Your task
Copy out each line of the data holding "shade".

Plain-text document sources
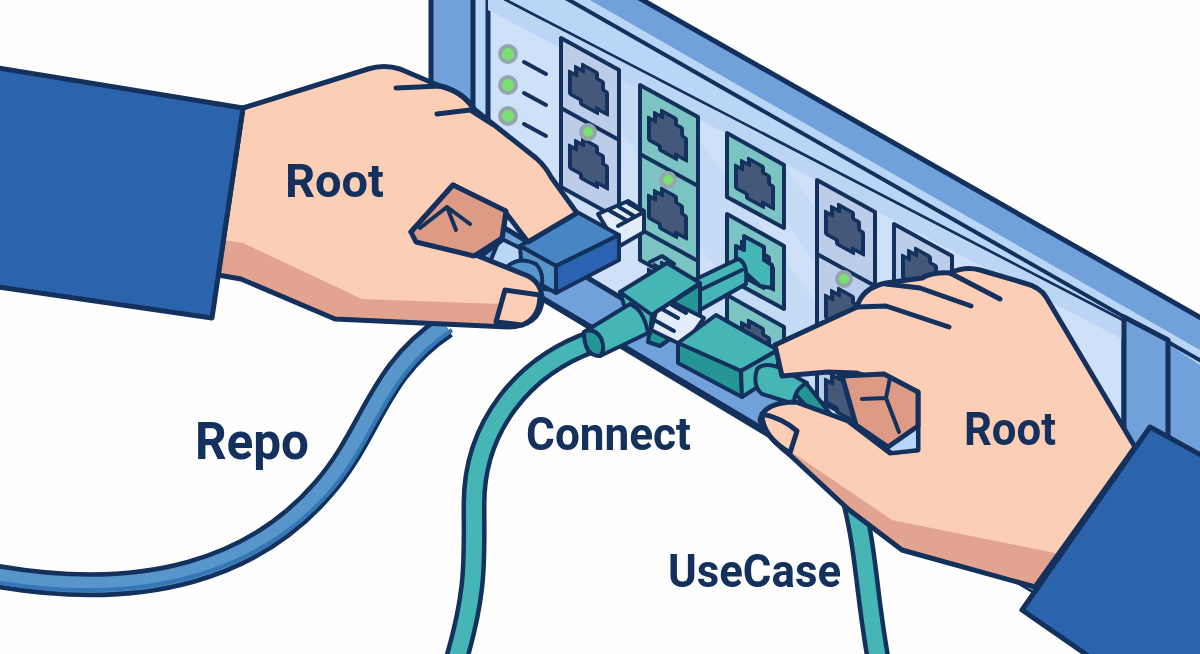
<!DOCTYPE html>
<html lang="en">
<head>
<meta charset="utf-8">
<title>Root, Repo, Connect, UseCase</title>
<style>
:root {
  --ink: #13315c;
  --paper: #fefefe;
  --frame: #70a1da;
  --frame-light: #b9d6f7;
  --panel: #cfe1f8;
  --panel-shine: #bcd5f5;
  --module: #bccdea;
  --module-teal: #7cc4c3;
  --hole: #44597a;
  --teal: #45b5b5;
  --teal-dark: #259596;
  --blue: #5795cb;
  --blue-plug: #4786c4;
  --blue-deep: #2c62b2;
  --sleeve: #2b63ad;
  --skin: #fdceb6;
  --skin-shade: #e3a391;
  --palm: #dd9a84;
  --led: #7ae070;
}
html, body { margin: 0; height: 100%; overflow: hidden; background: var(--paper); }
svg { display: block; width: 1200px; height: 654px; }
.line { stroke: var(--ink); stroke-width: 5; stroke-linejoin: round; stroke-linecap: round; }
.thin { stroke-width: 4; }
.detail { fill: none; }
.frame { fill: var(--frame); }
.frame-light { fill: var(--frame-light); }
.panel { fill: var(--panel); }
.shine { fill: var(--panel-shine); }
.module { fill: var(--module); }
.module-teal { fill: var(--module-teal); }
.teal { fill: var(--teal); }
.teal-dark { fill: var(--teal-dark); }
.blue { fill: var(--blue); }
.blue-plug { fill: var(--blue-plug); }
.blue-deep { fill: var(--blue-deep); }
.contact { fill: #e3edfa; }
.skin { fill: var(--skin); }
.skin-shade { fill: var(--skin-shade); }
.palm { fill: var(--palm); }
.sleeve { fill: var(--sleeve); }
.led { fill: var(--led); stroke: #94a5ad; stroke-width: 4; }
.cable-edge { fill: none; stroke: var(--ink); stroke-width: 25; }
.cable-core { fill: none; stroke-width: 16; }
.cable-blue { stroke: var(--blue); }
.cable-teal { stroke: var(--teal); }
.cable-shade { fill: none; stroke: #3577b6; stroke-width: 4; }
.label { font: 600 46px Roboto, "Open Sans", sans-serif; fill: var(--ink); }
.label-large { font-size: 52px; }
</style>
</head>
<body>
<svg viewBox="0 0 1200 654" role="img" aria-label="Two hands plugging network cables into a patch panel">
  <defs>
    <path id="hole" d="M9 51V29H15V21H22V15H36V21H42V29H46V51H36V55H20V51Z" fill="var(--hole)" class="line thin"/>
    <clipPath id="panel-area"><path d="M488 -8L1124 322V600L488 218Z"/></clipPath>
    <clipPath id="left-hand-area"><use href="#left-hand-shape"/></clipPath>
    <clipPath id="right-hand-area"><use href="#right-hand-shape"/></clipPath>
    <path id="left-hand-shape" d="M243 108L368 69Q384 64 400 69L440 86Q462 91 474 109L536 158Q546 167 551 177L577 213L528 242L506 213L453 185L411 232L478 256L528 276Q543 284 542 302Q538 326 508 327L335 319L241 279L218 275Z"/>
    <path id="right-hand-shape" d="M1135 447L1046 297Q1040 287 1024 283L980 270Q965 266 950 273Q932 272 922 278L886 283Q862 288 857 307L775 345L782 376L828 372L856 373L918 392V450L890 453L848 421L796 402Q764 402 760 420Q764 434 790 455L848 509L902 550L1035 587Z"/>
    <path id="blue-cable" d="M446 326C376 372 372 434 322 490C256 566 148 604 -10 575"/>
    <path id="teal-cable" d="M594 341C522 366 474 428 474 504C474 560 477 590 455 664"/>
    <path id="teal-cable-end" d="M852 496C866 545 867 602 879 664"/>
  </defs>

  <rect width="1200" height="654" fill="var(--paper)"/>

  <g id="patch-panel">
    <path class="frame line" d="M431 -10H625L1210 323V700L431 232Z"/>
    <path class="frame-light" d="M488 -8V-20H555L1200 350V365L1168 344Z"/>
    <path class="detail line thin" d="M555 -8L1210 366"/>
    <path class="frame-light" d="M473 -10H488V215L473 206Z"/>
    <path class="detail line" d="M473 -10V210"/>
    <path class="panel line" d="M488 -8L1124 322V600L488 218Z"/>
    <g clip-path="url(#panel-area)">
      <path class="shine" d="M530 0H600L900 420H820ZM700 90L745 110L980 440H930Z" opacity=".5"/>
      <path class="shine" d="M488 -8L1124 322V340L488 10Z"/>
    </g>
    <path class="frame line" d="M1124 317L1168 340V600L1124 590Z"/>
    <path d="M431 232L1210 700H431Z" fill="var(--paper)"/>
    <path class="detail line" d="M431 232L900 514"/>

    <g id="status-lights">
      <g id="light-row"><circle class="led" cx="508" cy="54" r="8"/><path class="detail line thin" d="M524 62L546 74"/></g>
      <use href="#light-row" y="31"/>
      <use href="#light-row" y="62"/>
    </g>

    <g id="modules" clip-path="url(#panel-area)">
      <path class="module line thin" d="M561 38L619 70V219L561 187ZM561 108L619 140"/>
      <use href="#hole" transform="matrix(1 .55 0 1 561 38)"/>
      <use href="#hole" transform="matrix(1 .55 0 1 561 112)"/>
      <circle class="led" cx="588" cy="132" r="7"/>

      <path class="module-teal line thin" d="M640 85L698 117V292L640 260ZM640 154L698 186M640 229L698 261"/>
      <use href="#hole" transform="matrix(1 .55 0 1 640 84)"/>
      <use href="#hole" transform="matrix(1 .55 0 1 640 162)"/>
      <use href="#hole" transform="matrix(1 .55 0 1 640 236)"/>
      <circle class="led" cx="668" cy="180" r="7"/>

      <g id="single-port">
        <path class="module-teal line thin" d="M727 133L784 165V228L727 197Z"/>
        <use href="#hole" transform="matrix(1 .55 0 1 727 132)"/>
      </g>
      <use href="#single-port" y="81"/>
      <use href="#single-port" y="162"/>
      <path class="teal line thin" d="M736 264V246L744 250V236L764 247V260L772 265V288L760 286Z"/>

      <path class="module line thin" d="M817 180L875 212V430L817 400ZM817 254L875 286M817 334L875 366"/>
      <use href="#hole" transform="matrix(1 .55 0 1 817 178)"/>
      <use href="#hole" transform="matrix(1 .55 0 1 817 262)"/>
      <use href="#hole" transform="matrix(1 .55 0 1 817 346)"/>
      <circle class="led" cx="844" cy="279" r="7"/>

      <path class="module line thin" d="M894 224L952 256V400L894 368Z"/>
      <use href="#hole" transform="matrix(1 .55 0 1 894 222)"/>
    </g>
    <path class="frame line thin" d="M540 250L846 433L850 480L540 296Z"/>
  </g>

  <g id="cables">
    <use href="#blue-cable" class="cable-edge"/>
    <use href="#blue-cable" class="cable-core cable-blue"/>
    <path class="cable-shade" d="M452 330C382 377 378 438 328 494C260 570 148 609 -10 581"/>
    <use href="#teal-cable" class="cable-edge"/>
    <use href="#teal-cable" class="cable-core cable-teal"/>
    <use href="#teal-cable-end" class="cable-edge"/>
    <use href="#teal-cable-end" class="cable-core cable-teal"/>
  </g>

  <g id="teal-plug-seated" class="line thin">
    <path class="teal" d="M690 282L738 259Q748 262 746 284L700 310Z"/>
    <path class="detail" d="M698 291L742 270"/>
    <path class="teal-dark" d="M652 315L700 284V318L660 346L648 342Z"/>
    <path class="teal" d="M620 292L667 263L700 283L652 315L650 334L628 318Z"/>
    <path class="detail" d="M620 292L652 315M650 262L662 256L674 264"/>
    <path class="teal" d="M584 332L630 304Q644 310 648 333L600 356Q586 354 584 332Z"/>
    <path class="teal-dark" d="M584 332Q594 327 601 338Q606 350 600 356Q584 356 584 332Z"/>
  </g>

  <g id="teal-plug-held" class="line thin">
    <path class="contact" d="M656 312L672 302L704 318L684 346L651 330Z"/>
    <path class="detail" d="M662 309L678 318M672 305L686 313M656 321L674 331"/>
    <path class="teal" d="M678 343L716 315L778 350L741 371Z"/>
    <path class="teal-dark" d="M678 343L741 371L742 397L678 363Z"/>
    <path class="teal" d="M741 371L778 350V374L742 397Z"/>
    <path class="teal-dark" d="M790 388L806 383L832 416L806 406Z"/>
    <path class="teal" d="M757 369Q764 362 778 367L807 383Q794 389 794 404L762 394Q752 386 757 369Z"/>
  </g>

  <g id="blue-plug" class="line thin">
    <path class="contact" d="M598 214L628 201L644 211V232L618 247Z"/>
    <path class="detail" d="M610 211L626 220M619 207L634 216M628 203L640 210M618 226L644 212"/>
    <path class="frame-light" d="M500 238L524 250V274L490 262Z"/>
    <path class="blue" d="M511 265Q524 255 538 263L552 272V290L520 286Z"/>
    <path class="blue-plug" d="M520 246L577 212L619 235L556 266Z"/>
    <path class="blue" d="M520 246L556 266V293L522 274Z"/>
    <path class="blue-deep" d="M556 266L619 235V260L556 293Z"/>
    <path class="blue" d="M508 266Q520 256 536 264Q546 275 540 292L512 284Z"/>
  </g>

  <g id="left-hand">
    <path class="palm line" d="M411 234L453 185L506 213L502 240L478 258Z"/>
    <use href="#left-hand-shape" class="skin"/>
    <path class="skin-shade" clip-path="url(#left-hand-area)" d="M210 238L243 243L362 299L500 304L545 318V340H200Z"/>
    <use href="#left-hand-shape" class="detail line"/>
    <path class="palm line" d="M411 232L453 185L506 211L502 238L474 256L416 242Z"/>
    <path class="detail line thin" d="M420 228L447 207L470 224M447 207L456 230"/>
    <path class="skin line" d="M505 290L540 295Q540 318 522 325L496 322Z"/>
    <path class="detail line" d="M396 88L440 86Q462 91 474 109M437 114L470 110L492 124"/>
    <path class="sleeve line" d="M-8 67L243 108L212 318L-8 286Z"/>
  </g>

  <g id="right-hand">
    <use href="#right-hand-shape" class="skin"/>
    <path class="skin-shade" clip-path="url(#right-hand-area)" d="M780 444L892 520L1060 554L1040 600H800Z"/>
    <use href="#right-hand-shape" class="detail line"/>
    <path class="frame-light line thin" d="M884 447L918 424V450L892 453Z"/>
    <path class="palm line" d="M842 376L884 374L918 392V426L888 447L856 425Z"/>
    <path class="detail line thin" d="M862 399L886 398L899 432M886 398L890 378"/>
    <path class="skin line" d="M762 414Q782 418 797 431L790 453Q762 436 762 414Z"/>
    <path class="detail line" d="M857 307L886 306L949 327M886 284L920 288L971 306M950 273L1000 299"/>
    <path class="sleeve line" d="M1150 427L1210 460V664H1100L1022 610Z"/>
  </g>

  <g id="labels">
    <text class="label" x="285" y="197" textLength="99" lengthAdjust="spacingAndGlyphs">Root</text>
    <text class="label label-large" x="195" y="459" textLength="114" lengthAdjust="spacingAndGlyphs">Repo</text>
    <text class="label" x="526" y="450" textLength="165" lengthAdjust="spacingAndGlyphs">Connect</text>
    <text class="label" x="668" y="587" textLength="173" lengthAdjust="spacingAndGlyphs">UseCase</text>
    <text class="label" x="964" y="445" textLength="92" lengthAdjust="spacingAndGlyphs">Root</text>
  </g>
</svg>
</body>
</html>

Answer box
  --skin-shade: #e3a391;
.skin-shade { fill: var(--skin-shade); }
.cable-shade { fill: none; stroke: #3577b6; stroke-width: 4; }
    <path class="cable-shade" d="M452 330C382 377 378 438 328 494C260 570 148 609 -10 581"/>
    <path class="skin-shade" clip-path="url(#left-hand-area)" d="M210 238L243 243L362 299L500 304L545 318V340H200Z"/>
    <path class="skin-shade" clip-path="url(#right-hand-area)" d="M780 444L892 520L1060 554L1040 600H800Z"/>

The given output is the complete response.